## Task to complete
Count every line in the records below that contains the string "small". Report that number alone.

Dataset entries:
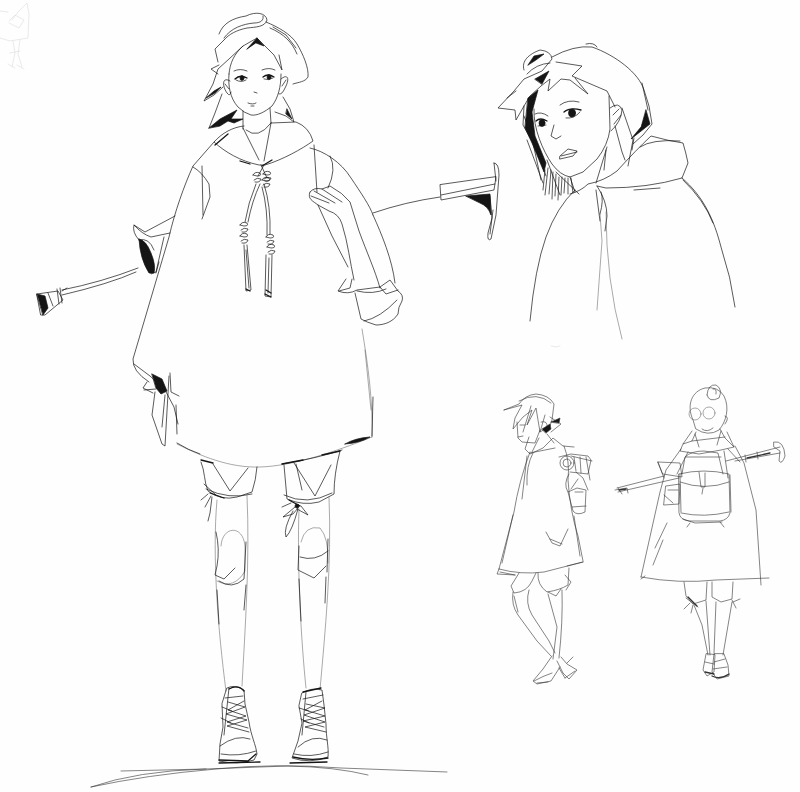
<!DOCTYPE html>
<html lang="en">
<head>
<meta charset="utf-8">
<title>Ink sketches</title>
<style>
:root { --paper: #fefefe; --ink: #151515; --pencil: #555; --ghost: #dcdcdc; }
html, body { margin: 0; background: var(--paper); overflow: hidden; }
svg { display: block; width: 800px; height: 792px; }
.sheet { fill: none; stroke: var(--ink); stroke-width: .7; stroke-linecap: round; stroke-linejoin: round; }
.small { stroke: #333; stroke-width: .6; }
.light { stroke: var(--pencil); stroke-width: .5; }
.bold { stroke-width: 1.3; }
.solid { fill: var(--ink); }
.ghost { stroke: var(--ghost); stroke-width: .6; }
</style>
</head>
<body>
<svg viewBox="0 0 800 792" role="img" aria-label="Ink sketches of a young traveller in a poncho with a sword">
<defs>
  <path id="knot" d="M-4 1Q-2 -3 3 -1Q5 2 0 2L-4 1M-3 6Q0 3 4 5Q3 9 -2 8"/>
</defs>
<g class="sheet">

  <g id="corner-scribble" class="ghost">
    <path d="M0 11L8 12M12 20L18 12 27 3 29 14 28 38 10 41 0 38M9 21L15 15 24 20 19 28 9 23M13 41L15 53 12 67M20 40L18 54 22 67M10 53L20 51M8 64L15 68M17 65L24 69"/>
  </g>

  <g id="front-head">
    <path d="M219 34C223 23 233 18 246 16C256 11 266 13 267 20C265 27 256 27 247 28C237 30 229 34 224 40M224 38C231 28 243 24 254 23C261 23 264 20 263 16"/>
    <path d="M266 22C278 27 291 34 297 44C303 54 309 68 308 77C305 82 299 82 293 84M270 28C284 34 292 42 297 54M273 27L286 35 296 48"/>
    <path d="M257 38L243 46 229 59 218 69 213 84 204 101 214 95 223 87M218 62L215 49 224 40M219 65L211 69 218 74M257 38L266 47 274 55 282 70 279 55M243 46C234 54 230 63 229 74M222 94L215 113 209 128M283 97L290 109 294 122 286 116 275 112"/>
    <path class="solid" d="M247 49L257 38 264 46 256 43ZM209 128L220 119 237 110 231 119 243 119 234 123 228 121 220 126ZM206 98L214 91 221 87 215 93ZM287 109L292 119 286 114Z"/>
    <path d="M229 74C228 86 230 98 238 107Q244 113 251 115C257 116 265 112 272 106C278 98 281 87 281 74"/>
    <path d="M230 81C222 76 222 86 227 93Q230 97 231 92M225 84L229 89M281 79C288 73 290 79 285 88Q282 95 279 94M286 80L282 86"/>
    <path class="bold" d="M235 79Q240 74 247 78M263 77Q268 73 274 77"/>
    <path d="M234 71Q240 68 247 71M262 70Q269 67 275 70M236 80Q241 83 246 80M264 79Q269 81 273 78M254 92L257 93M248 103Q253 105 256 103M251 106L254 106"/>
    <ellipse class="solid" cx="242" cy="78" rx="2" ry="2.5"/><ellipse class="solid" cx="269" cy="77" rx="2" ry="2.5"/>
    <path d="M243 111L243 129M270 108L271 123M243 128L259 160M271 123L264 161M246 130Q258 140 271 123"/>
  </g>

  <g id="front-poncho">
    <path d="M244 126C233 127 222 133 214 142C225 152 240 161 259 165L265 165C282 160 302 149 313 141Q309 127 296 122L271 123M214 142L193 166C184 186 175 211 169 237L133 359Q132 371 149 382"/>
    <path class="bold" d="M240 161L250 164M262 166L272 160M215 145L228 134"/>
    <path d="M202 166L203 215M193 167Q202 172 209 184L210 197 202 219M310 148C324 151 341 162 351 178C361 193 370 206 373 215M314 145L317 192M330 156Q337 169 328 188"/>
    <path d="M134 364L150 376 165 390 174 407 178 424M147 382L143 388 153 393M144 390L156 389M170 373L171 392 179 396M155 392L152 415 162 444 165 446 169 376M165 395L162 427M176 405L177 434"/>
    <path class="solid" d="M152 374L162 379 167 391 161 394 156 388Z"/>
    <path class="light" d="M177 444C201 456 229 468 260 467C292 466 332 453 372 437M362 329C368 365 373 401 372 437M365 350L371 410"/>
    <path d="M177 443Q188 450 200 454M282 464Q318 458 342 450M373 397L372 436"/>
    <path class="bold" d="M282 464L303 460"/>
    <path class="solid" d="M345 444Q355 438 370 437Q360 443 345 444Z"/>
  </g>

  <g id="drawstrings">
    <use href="#knot" x="257" y="174"/><use href="#knot" x="267" y="173"/><use href="#knot" x="266" y="179"/>
    <path d="M256 184Q248 203 245 222M260 184Q252 201 248 222M264 184Q271 206 270 234M262 187Q268 209 267 235M264 165L258 176M261 165L267 178"/>
    <use href="#knot" x="244" y="224"/><use href="#knot" x="244" y="235"/><use href="#knot" x="270" y="236"/><use href="#knot" x="271" y="246"/>
    <path d="M244 245L246 291 251 290 247 245M266 255L265 296 271 297 272 255M269 258L268 293M246 250L249 288"/>
    <path class="bold" d="M246 289L250 291M265 294L271 297M266 290L271 293"/>
  </g>

  <g id="front-arm">
    <path d="M310 192Q314 187 322 189L330 186Q343 193 350 202L354 215L359 231C367 253 375 270 380 288M310 192C307 199 313 201 318 205L329 211Q339 214 342 224C348 243 350 262 354 280M311 196L329 203M314 191L335 203M322 189L342 202M318 205L332 236 348 267"/>
    <path d="M346 279L338 291Q348 295 357 290L380 287 390 280 398 291Q404 295 402 301Q398 307 398 314C393 322 384 325 376 325Q366 322 361 319L355 293M339 291L350 288 352 279M380 287L386 294 398 290M357 291Q373 295 386 289M364 321Q380 318 397 300"/>
    <path d="M373 215C382 235 392 259 395 283"/>
  </g>

  <g id="front-sword">
    <path d="M373 213Q405 202 440 197M440 185L441 200 494 190 496 177ZM441 195L495 184M494 163Q499 163 499 175L496 215 491 239Q487 242 488 233L492 218 490 196M494 163L496 181M493 210L490 234"/>
    <path class="solid" d="M466 196L490 194 491 215Q488 206 480 203Z"/>
    <path d="M175 216L145 232 134 225Q132 232 139 240Q149 253 151 274L156 272 164 237M134 225Q142 234 151 237L170 233M139 240Q149 237 154 250M156 273L159 262"/>
    <path class="solid" d="M139 239Q146 240 151 253Q156 265 154 273L149 273Q140 259 139 239Z"/>
    <path d="M138 268Q102 282 62 290M136 272Q109 284 62 295M60 288L62 303M57 289L59 304M37 294L58 291 63 300 45 315 41 315ZM48 293L53 306M62 291L67 288"/>
    <path class="solid" d="M37 294L45 296 48 308 43 315Z"/>
  </g>

  <g id="front-legs">
    <path d="M201 462C205 471 204 482 208 491Q221 501 237 497L252 492Q256 480 257 467M213 464L230 491 248 468M206 489Q229 500 252 494M204 484L216 495M284 465L287 499Q303 506 319 502L334 494Q334 474 340 451M294 463L315 496 331 465M284 495Q307 506 332 493M296 464L302 490"/>
    <path class="bold" d="M201 460L213 463M210 493L224 498M289 500L300 506M322 455L340 451"/>
    <path d="M208 494L201 500M211 496L205 507M212 497L210 513 208 521M291 503L282 507M295 507L283 517 293 514 298 508M293 511Q283 529 286 537Q292 531 298 509M297 509L308 515 301 506"/>
    <circle class="solid" cx="297" cy="506" r="2"/>
    <path class="light" d="M217 500C212 555 218 630 226 691M247 495C250 560 245 630 242 686M299 509C297 567 301 640 306 688M329 497C332 565 325 632 320 690M221 546C222 526 243 524 245 546L245 571Q234 590 217 581M301 542Q305 525 320 528Q329 538 328 563"/>
    <path d="M216 532Q220 549 217 566L215 575 224 579 235 568M246 542L244 579Q232 590 219 581M299 546L298 570 314 578 326 566M300 557Q315 562 328 551M328 539L327 572"/>
    <path d="M246 585L244 610M217 590L219 624M299 579L301 621M326 577L325 603"/>
  </g>

  <g id="front-boots">
    <path d="M227 688Q234 684 244 690L245 704 249 722C251 736 256 745 257 754L254 760Q238 765 219 761L220 744 223 727 222 704ZM225 698L243 696M220 746Q236 734 250 739M221 754Q239 757 256 751"/>
    <path d="M228 702L245 707 226 714 247 720 227 726 249 732M244 701L228 710 246 716 227 722 248 728M229 688L224 735M222 707L232 711M221 718L231 723"/>
    <path class="bold" d="M219 760L248 761 256 754M229 689Q238 684 244 691M219 763L260 762"/>
    <path d="M302 693Q312 687 322 690L324 705 326 724C326 738 329 747 328 757Q310 764 292 758L298 741 302 723 299 706ZM303 699L323 695M298 747Q312 734 327 740M294 754Q311 758 328 752"/>
    <path d="M306 704L325 708 304 715 325 722 305 727 326 732M322 701L305 710 325 716 303 721 324 727M306 692L302 735M299 708L309 711M301 719L309 723"/>
    <path class="bold" d="M293 757Q309 761 328 758M303 692L321 688M290 763L327 762"/>
  </g>

  <path id="ground" class="small" d="M91 787Q146 775 216 769Q276 763 341 768L447 772M91 787Q137 771 205 769L288 766Q336 767 368 775M121 771L206 769"/>

  <g id="portrait-head">
    <path d="M524 70C521 61 529 54 540 50Q551 51 552 59L542 71 524 79 514 91 498 108 515 110 516 120 524 106 530 96 541 86 550 79 548 91 561 79 570 80 588 94 575 78M527 74Q536 64 550 63M552 57Q574 45 592 47C615 55 639 73 644 90L649 106 652 124 643 135 633 144M586 44Q594 42 597 47M556 62L582 66 572 76 607 91 615 107M516 91L507 98M642 83L648 110"/>
    <path class="solid" d="M535 79L549 71 542 84ZM528 98L538 90 532 112 535 136 546 163 544 172 532 143 525 128ZM646 110L650 124 631 139 641 127ZM528 65L534 56 544 54 536 60Z"/>
    <path d="M524 106L523 125 533 143 541 180M524 116L546 176M527 140L543 183M545 170L543 190M548 168L545 195M551 170L549 194M553 172L552 199M556 174L555 196M559 177L558 200M562 177L561 195M565 178L564 193M568 178L568 194M571 178L573 193M547 160L560 195M556 172L579 194"/>
    <path d="M534 109C533 128 543 151 552 164Q560 175 570 177L583 172 597 159Q608 145 610 129L609 96M610 108Q619 101 622 110Q621 122 611 131M613 115L619 109M614 124L621 115M615 126L622 152 625 160M622 108L633 140 628 166M634 138L632 150M606 150L604 170"/>
    <path class="bold" d="M536 121Q540 117 547 121M564 112Q570 107 581 110"/>
    <path d="M535 114Q541 111 548 116M560 105Q568 99 579 102M538 126L546 125M566 118Q574 119 580 112M554 125L551 136 556 139 561 136M560 156L568 149 577 151 573 156 560 159ZM561 156L577 152"/>
    <ellipse class="solid" cx="542" cy="123" rx="3" ry="3.5"/><ellipse class="solid" cx="572" cy="113" rx="3.5" ry="4"/>
  </g>

  <g id="portrait-poncho">
    <path d="M570 177L575 192M607 147L596 183M570 194Q581 191 588 184Q604 181 617 171Q636 150 651 136Q669 141 683 143Q686 153 688 163L682 178Q648 188 606 188L597 186M640 147Q652 139 680 141M634 190L660 188M575 190Q557 207 546 237Q535 268 530 321M596 190L600 221M597 186Q607 201 607 216L605 231M601 192Q604 200 600 214"/>
    <path class="light" d="M606 212Q606 280 622 339M600 214L602 241 597 310"/>
    <path d="M682 178C704 197 714 220 721 247Q731 277 735 307M683 180Q704 200 713 223"/>
    <path class="ghost" d="M551 346Q556 348 560 346"/>
  </g>

  <g id="side-view" class="small">
    <path d="M504 410L519 404Q525 395 536 394Q549 395 554 404L552 420 548 431M504 410L522 405 515 418 513 429 523 417 532 410 527 425 536 408 540 432 545 415M519 401Q537 391 551 403M531 406L523 432M517 422L518 438 522 442 535 443 540 430M541 422Q548 420 547 428L540 432M520 425L525 425M518 437L523 436"/>
    <path class="solid" d="M542 429L550 424 551 429 546 433ZM551 422L560 418 559 423Z"/>
    <path d="M550 417L561 424 551 432M529 437L525 449 530 454 543 448 553 438 563 446 574 447M539 438L532 452M547 434L554 443M530 452Q519 481 514 512L499 569M527 456L522 499M533 453Q526 466 527 485M499 569Q521 575 544 572L583 562M499 569L497 574 515 575M513 515L502 563M564 446Q570 461 568 480Q570 511 578 536L583 561M574 516L580 556M546 532L552 543 560 546 568 529M550 539L562 544M530 453L555 448"/>
    <circle cx="567" cy="463" r="7"/><circle cx="567" cy="463" r="4"/>
    <path d="M559 457L571 454 588 456 591 460 588 474 570 472M574 457L576 471M571 456L592 461M580 457L581 473M586 457L590 480M569 474Q563 484 568 492L577 488 586 490 585 512Q577 516 573 511L568 492M576 472L583 478 588 490M571 489L578 479M575 492L583 492M572 507L586 506"/>
    <path d="M519 573L511 586 514 593Q527 592 532 581L536 573M538 573Q537 585 547 592Q560 590 568 585L569 568M548 592L556 596 561 589M565 575L571 582 566 590M513 592Q511 605 518 615L537 641 551 656M529 590Q525 603 532 615L549 641 555 653M548 594L557 627 553 659M562 590Q563 621 559 658M514 596L518 612M552 656L543 669 533 681 537 684 551 681 560 667M534 681Q543 676 552 673M557 661L563 673 569 679 577 670 567 664 561 657M559 668L565 678M567 663L573 657"/>
    <path d="M537 683L548 682M565 678L575 671M515 575L500 572M567 566L583 562"/>
  </g>

  <g id="back-view" class="small">
    <path d="M693 420C686 405 692 391 705 388Q718 386 724 396C730 408 726 422 719 430Q708 437 696 429ZM707 395Q708 384 716 385Q723 389 719 398Q709 403 707 395M713 389Q717 388 716 394M702 429Q707 433 713 428M725 416Q730 417 725 424"/>
    <g class="light"><circle cx="695" cy="414" r="6"/><circle cx="709" cy="413" r="6"/></g>
    <path d="M696 432L692 441 683 444 692 431M720 429L725 438 734 447 727 432M683 444L680 451 699 454 721 450 734 447M692 441L725 437M695 434L699 447M721 431L717 445M681 449L666 470 660 492 641 577M735 446L744 463 756 510 761 585M641 577Q679 584 716 580L769 578M645 576L641 579M667 523L655 548M663 540L653 565M688 452L677 474M728 449L740 462"/>
    <path d="M682 474L685 457Q691 451 704 451L718 453 723 474M679 474Q704 468 729 474L730 513Q728 520 720 521L689 521Q680 520 679 513ZM680 482Q705 491 729 482M681 513Q704 518 729 512M686 457L721 457M699 472L701 487 705 487 705 473M703 488L702 494M690 523L687 527M720 522L724 527M724 451L728 478"/>
    <path d="M680 474L681 512M730 475L731 512M683 519L695 523 722 522"/>
    <path d="M617 488L664 476M618 492L679 478M615 490L627 488 628 493M618 488L622 494M658 462L680 463 682 477 663 474ZM658 462L664 478M666 486L680 484 679 504 664 505ZM668 490L678 490M664 495L673 503M726 461L780 447M735 461L780 453M745 455L746 462M757 452L758 459M774 442Q784 440 785 456Q782 465 779 461L780 451 774 447Z"/>
    <path class="bold" d="M747 458L770 453M619 490L626 489"/>
    <path d="M684 582L686 596 693 604 706 600 707 582M712 582L712 597 721 602 732 599 733 582M686 598L698 607M690 603L684 609M693 605L691 613M732 600L736 608M733 602L740 599M694 605L702 625 708 655M706 601L710 655M716 602L714 653M732 602L723 655M706 654L703 670 707 676 714 672 715 655ZM714 654L712 672 717 679 729 676 728 665 724 654ZM705 662L714 664M714 662L725 659M713 669L727 667"/>
    <path class="bold" d="M705 672L714 674M712 676Q720 680 729 674M688 597L697 606"/>
  </g>
</g>
</svg>
</body>
</html>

## Answer to this task
4